**Assigned task**
Look for the word "stone" in the entries below, then copy every line that has it.

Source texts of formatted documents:
# # #

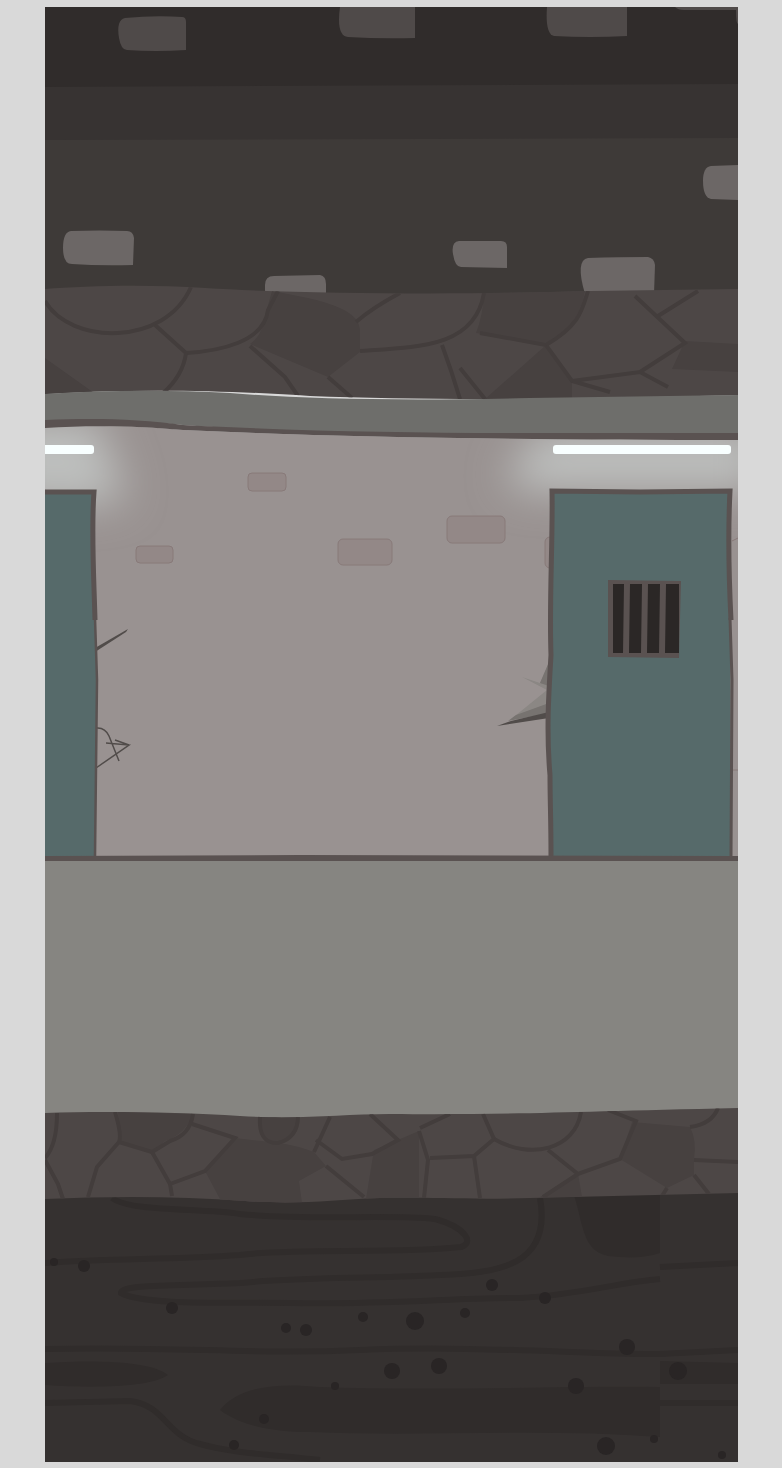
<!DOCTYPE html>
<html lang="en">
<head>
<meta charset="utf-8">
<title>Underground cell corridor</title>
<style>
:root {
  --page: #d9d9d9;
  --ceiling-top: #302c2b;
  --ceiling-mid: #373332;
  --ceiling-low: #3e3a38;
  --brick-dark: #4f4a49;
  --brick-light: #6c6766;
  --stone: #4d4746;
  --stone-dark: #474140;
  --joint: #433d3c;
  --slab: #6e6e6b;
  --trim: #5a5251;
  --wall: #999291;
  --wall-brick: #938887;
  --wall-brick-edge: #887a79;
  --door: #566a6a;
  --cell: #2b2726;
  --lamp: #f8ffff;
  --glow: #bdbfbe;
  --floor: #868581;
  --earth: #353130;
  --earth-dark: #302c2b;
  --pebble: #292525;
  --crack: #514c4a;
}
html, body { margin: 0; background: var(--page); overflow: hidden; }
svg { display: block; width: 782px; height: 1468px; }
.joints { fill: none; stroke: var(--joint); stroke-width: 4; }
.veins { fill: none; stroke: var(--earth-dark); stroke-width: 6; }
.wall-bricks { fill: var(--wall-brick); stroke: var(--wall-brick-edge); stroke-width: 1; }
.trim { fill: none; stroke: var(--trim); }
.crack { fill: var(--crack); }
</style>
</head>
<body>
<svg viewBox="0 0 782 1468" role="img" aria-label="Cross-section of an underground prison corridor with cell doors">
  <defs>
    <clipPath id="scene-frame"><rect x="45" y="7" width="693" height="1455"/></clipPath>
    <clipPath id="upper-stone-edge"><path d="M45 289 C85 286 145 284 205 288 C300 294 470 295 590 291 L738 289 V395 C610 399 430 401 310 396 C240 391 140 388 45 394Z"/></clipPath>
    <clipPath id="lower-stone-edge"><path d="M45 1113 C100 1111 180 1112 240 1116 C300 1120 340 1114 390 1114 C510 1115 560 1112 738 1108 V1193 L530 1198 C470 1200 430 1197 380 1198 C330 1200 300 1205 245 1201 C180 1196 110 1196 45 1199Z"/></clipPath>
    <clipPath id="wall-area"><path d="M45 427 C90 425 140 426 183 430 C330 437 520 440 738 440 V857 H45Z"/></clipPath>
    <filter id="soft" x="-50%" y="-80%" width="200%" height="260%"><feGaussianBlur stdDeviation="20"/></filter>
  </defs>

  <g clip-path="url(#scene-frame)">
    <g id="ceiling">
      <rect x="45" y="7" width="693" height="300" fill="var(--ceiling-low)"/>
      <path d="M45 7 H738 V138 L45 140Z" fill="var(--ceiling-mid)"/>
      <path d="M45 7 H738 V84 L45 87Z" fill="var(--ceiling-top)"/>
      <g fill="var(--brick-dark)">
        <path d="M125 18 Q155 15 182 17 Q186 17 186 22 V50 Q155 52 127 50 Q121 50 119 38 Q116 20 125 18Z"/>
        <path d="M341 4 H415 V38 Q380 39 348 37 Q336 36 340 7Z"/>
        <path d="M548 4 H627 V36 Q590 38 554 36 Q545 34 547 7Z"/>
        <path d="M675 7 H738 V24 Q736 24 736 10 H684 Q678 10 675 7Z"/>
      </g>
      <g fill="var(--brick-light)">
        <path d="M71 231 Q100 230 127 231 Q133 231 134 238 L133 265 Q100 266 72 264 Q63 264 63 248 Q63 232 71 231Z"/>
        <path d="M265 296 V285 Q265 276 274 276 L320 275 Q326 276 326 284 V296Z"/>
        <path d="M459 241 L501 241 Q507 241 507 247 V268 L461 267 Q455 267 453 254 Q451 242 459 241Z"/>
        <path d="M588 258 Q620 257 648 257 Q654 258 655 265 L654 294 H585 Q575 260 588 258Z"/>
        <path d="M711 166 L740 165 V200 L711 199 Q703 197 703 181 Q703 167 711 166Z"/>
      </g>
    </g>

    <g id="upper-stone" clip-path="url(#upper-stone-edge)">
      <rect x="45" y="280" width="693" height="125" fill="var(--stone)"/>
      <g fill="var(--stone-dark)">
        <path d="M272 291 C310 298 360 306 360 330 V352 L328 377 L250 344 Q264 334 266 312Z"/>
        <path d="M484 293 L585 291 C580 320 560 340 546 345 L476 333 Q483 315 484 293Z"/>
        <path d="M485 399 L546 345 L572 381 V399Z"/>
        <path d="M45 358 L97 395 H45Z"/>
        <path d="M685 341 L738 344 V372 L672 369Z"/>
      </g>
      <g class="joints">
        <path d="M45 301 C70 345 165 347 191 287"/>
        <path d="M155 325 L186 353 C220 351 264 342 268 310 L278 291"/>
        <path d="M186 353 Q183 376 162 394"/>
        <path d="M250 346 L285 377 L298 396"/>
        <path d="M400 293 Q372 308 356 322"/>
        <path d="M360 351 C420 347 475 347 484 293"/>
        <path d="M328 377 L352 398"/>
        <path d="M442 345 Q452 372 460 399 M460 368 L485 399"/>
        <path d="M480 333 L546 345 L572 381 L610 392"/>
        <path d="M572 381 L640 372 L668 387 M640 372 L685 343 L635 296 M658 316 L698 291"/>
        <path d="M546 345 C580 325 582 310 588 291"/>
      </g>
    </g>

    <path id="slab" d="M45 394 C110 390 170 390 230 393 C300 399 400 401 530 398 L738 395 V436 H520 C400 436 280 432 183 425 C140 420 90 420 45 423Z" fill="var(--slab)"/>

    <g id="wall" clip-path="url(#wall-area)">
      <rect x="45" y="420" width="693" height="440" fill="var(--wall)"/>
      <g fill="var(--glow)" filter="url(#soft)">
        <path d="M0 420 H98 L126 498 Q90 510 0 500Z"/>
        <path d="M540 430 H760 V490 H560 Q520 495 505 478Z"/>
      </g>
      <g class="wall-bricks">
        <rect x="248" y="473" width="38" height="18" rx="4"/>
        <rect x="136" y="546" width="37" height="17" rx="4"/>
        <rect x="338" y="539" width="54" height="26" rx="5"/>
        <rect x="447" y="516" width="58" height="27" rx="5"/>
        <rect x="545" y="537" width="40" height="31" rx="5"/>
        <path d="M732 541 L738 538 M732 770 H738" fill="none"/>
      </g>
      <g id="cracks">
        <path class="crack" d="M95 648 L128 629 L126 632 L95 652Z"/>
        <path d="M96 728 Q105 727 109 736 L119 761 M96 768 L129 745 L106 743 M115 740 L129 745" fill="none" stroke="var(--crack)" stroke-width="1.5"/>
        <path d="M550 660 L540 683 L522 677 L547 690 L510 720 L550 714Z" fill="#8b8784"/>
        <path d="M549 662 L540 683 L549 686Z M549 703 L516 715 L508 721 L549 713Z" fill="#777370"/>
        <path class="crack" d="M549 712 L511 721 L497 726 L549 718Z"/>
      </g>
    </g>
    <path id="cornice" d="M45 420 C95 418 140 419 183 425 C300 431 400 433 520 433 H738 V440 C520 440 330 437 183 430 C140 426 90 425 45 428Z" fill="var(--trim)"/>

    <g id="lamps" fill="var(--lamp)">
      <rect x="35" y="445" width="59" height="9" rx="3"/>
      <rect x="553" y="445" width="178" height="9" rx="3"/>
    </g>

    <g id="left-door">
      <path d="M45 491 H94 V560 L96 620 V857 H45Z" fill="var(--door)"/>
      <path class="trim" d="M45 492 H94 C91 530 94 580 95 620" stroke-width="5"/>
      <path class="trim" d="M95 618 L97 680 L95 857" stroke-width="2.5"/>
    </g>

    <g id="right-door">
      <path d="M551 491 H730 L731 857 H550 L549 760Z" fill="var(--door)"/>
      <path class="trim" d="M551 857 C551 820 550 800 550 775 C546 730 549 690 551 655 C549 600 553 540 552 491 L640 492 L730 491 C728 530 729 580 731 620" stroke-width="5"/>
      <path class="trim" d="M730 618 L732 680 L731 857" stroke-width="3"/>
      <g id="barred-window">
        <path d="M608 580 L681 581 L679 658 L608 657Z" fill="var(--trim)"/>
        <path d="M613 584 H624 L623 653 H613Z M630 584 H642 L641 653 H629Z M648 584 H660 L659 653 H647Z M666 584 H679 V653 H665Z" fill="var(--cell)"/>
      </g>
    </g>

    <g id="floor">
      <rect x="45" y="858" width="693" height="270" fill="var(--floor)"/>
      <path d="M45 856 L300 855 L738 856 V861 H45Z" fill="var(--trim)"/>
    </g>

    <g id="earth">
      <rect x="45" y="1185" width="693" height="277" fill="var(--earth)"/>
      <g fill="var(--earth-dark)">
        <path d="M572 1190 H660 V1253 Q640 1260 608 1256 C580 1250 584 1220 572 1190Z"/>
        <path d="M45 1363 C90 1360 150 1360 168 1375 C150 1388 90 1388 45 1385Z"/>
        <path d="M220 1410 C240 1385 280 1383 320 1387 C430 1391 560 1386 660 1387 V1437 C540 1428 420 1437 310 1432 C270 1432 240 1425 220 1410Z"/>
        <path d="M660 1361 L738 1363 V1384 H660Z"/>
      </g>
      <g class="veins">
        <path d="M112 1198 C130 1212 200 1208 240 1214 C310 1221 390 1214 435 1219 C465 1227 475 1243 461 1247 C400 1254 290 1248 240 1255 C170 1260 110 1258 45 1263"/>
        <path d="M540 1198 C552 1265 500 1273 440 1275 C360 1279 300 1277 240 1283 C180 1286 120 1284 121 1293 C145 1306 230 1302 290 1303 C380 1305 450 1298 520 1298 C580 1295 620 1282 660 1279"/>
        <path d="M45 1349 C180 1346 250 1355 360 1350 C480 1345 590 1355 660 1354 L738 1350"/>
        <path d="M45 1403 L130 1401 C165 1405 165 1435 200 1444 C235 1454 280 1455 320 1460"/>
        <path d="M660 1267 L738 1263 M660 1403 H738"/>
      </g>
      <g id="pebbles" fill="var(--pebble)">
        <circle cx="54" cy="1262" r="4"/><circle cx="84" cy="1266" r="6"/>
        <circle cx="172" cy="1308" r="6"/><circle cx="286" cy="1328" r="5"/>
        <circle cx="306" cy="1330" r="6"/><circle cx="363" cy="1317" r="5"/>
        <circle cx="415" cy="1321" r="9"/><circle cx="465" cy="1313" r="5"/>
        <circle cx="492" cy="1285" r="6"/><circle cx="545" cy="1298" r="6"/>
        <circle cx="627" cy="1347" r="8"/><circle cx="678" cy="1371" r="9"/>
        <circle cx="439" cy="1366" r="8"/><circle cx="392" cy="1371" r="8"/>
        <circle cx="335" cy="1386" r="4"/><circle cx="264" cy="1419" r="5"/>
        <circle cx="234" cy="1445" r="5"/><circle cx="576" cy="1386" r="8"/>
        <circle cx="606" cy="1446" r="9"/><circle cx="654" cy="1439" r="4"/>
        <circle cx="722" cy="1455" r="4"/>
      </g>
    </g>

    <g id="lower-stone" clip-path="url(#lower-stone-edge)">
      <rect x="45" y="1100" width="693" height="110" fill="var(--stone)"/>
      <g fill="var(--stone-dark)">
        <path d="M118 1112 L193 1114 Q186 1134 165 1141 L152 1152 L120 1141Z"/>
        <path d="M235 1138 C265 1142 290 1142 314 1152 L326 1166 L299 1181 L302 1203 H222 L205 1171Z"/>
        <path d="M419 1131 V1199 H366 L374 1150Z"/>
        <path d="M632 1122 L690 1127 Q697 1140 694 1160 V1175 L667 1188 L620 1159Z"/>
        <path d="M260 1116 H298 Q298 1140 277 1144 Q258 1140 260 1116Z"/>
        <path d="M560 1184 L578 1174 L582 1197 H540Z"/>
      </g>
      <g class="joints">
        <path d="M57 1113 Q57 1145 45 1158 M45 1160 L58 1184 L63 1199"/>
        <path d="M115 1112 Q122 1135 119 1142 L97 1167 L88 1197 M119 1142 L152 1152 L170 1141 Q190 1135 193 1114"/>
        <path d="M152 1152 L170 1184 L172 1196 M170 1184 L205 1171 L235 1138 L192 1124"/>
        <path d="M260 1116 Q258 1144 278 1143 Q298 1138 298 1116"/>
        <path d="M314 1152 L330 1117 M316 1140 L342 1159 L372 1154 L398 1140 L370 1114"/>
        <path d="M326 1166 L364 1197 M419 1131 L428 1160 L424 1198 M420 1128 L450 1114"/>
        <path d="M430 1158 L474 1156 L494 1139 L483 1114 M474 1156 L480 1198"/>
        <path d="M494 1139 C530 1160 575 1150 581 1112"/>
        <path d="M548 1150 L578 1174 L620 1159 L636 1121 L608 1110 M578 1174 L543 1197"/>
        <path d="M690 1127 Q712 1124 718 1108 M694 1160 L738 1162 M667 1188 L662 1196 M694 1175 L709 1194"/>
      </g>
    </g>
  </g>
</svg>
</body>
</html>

# # #

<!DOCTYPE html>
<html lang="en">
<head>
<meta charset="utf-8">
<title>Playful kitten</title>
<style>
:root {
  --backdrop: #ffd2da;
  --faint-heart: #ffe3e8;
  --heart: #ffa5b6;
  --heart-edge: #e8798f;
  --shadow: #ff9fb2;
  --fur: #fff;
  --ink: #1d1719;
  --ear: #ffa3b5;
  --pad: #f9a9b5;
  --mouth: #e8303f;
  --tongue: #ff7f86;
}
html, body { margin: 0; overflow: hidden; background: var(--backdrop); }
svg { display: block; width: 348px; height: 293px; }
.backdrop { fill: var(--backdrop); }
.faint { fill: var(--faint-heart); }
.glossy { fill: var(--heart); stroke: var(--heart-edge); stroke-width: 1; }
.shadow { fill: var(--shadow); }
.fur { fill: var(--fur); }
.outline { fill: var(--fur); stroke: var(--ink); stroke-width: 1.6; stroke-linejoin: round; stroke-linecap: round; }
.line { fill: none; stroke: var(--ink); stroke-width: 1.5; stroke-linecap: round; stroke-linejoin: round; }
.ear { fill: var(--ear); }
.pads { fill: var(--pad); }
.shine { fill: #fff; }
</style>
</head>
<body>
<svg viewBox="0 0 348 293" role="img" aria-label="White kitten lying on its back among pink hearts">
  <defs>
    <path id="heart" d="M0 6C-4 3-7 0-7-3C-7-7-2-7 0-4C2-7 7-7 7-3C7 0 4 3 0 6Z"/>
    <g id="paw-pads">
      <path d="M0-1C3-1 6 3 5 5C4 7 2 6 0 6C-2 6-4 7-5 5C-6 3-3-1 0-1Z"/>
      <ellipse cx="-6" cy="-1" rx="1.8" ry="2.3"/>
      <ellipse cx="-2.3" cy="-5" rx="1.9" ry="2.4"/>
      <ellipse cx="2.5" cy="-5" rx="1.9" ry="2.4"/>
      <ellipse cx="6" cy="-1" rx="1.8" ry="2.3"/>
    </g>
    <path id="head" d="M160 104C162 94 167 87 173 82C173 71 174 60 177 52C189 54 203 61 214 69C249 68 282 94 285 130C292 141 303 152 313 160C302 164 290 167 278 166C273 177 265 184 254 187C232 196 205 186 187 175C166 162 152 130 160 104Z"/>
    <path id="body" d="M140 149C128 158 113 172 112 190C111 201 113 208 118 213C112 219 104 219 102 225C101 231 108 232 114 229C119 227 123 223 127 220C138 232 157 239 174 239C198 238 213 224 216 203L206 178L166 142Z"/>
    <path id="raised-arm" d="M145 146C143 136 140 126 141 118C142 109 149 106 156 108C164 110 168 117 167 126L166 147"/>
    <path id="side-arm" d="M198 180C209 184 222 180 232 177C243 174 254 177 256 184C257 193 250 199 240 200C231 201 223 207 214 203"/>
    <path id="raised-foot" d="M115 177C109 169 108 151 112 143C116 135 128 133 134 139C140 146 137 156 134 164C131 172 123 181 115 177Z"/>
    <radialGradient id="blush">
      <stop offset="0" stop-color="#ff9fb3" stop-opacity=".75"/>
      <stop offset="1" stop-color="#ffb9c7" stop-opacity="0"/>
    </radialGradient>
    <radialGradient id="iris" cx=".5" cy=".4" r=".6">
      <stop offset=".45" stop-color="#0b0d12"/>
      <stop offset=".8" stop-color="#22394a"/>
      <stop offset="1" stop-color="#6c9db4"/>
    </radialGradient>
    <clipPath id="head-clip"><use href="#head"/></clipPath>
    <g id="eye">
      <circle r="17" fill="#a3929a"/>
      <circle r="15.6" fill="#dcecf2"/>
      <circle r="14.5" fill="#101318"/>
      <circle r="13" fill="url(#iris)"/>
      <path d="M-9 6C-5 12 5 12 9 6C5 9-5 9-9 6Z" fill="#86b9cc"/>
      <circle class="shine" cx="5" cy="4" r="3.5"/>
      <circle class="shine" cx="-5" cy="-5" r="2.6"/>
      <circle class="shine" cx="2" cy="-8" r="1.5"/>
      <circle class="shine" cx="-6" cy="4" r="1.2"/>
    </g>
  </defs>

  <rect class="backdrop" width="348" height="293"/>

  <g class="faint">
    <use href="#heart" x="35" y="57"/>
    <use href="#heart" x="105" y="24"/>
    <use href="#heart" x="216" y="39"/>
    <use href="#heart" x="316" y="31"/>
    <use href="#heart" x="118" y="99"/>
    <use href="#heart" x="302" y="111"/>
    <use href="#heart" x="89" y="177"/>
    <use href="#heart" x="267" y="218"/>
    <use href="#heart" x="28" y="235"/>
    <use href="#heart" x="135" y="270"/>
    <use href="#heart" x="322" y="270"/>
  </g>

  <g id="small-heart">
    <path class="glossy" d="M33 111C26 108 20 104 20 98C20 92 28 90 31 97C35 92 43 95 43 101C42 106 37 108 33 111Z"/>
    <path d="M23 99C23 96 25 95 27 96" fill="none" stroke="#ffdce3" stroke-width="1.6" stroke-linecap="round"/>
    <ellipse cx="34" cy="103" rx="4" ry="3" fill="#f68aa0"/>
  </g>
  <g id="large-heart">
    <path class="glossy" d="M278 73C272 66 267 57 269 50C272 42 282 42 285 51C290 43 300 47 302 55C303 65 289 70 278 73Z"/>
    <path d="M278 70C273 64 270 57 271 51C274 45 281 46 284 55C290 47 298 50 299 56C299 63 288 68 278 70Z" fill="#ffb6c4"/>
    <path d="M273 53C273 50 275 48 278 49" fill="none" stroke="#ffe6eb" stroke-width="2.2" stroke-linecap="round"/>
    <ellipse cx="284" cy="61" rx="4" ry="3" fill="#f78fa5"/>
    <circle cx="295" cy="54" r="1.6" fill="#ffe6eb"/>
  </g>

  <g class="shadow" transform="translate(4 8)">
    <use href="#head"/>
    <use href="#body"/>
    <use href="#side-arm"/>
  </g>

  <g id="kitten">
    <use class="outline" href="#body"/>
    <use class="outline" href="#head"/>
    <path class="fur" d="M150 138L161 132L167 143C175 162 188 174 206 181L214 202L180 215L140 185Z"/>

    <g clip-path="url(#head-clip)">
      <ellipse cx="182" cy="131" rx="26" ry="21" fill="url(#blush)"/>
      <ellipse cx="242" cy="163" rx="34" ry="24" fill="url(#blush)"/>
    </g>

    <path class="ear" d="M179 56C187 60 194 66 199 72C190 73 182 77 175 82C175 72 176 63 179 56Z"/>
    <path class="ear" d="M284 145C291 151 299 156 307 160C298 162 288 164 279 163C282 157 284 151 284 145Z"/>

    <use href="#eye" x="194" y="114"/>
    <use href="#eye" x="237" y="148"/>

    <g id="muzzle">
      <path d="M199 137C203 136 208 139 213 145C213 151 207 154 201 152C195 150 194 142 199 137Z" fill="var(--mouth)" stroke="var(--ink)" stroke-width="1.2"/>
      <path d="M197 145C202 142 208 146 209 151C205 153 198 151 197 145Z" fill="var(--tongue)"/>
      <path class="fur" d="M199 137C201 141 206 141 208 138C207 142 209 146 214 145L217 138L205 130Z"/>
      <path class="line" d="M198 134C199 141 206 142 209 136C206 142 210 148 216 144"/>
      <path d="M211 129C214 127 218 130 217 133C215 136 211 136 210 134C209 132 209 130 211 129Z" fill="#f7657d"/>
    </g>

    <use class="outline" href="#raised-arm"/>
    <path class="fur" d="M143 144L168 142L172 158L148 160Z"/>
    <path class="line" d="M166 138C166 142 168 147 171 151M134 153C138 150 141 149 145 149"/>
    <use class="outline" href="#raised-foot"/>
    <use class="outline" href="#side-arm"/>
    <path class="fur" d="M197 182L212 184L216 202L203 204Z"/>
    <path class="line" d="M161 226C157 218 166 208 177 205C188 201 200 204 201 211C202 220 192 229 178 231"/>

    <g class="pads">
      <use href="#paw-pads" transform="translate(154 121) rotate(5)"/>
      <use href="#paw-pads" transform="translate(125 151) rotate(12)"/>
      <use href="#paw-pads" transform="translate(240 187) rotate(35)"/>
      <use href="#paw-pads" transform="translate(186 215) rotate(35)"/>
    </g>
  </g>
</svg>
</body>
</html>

# # #

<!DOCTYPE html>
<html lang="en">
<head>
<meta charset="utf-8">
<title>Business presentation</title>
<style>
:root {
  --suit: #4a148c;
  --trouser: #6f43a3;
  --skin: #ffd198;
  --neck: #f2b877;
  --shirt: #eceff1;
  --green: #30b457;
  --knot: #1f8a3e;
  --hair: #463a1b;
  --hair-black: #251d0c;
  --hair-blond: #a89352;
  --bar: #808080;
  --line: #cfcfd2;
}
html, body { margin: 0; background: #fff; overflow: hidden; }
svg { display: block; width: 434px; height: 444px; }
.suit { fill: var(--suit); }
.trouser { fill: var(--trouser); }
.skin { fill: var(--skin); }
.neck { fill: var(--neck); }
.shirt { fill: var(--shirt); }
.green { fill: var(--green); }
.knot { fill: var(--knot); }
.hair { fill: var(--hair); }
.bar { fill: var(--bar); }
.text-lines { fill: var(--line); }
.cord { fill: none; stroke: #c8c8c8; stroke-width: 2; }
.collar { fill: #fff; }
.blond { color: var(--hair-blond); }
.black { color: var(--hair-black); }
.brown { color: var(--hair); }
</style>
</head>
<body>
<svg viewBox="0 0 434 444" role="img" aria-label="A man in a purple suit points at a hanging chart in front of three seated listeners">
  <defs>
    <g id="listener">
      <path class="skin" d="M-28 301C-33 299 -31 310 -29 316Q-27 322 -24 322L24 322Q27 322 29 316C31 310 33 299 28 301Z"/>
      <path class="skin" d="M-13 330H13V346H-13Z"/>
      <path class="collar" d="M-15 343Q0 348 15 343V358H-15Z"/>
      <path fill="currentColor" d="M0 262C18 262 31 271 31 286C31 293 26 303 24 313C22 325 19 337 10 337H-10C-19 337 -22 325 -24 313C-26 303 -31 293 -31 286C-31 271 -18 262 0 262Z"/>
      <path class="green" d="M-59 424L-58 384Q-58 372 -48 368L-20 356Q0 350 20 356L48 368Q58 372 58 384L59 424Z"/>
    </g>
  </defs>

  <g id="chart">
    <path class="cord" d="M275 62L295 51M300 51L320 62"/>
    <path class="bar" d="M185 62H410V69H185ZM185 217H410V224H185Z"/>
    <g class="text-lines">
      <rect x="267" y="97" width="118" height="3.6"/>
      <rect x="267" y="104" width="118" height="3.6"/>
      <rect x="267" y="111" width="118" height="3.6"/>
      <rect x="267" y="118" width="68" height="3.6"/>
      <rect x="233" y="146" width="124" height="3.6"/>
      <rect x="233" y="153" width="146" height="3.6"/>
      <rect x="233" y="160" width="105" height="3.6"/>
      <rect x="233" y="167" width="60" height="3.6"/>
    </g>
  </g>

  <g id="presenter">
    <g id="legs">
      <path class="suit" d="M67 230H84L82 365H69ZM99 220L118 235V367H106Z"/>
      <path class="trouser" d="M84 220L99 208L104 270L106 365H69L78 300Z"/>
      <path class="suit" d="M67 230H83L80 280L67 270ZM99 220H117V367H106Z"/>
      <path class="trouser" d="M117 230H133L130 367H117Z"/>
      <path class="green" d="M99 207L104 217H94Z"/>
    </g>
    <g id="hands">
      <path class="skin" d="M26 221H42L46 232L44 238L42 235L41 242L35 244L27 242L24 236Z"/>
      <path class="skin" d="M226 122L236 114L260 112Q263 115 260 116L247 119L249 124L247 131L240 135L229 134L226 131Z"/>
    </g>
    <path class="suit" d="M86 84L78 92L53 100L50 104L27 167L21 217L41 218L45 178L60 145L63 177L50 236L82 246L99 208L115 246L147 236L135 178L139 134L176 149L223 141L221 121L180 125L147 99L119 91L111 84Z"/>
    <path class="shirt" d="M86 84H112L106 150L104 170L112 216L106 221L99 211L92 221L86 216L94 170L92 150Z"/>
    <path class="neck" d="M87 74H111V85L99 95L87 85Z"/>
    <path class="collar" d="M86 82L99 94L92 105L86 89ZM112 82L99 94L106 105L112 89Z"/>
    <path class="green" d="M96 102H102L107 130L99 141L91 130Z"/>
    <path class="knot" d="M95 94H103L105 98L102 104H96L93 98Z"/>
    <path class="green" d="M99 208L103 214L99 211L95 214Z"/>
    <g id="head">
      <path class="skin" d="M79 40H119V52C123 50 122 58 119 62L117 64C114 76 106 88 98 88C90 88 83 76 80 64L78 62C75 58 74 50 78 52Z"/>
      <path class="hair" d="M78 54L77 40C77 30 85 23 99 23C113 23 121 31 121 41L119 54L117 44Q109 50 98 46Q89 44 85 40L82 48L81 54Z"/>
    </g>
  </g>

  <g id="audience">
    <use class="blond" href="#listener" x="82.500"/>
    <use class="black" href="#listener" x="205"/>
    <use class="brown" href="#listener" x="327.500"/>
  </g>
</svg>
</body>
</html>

# # #

**Worked solution**
  --stone: #4d4746;
  --stone-dark: #474140;
    <clipPath id="upper-stone-edge"><path d="M45 289 C85 286 145 284 205 288 C300 294 470 295 590 291 L738 289 V395 C610 399 430 401 310 396 C240 391 140 388 45 394Z"/></clipPath>
    <clipPath id="lower-stone-edge"><path d="M45 1113 C100 1111 180 1112 240 1116 C300 1120 340 1114 390 1114 C510 1115 560 1112 738 1108 V1193 L530 1198 C470 1200 430 1197 380 1198 C330 1200 300 1205 245 1201 C180 1196 110 1196 45 1199Z"/></clipPath>
    <g id="upper-stone" clip-path="url(#upper-stone-edge)">
      <rect x="45" y="280" width="693" height="125" fill="var(--stone)"/>
      <g fill="var(--stone-dark)">
    <g id="lower-stone" clip-path="url(#lower-stone-edge)">
      <rect x="45" y="1100" width="693" height="110" fill="var(--stone)"/>
      <g fill="var(--stone-dark)">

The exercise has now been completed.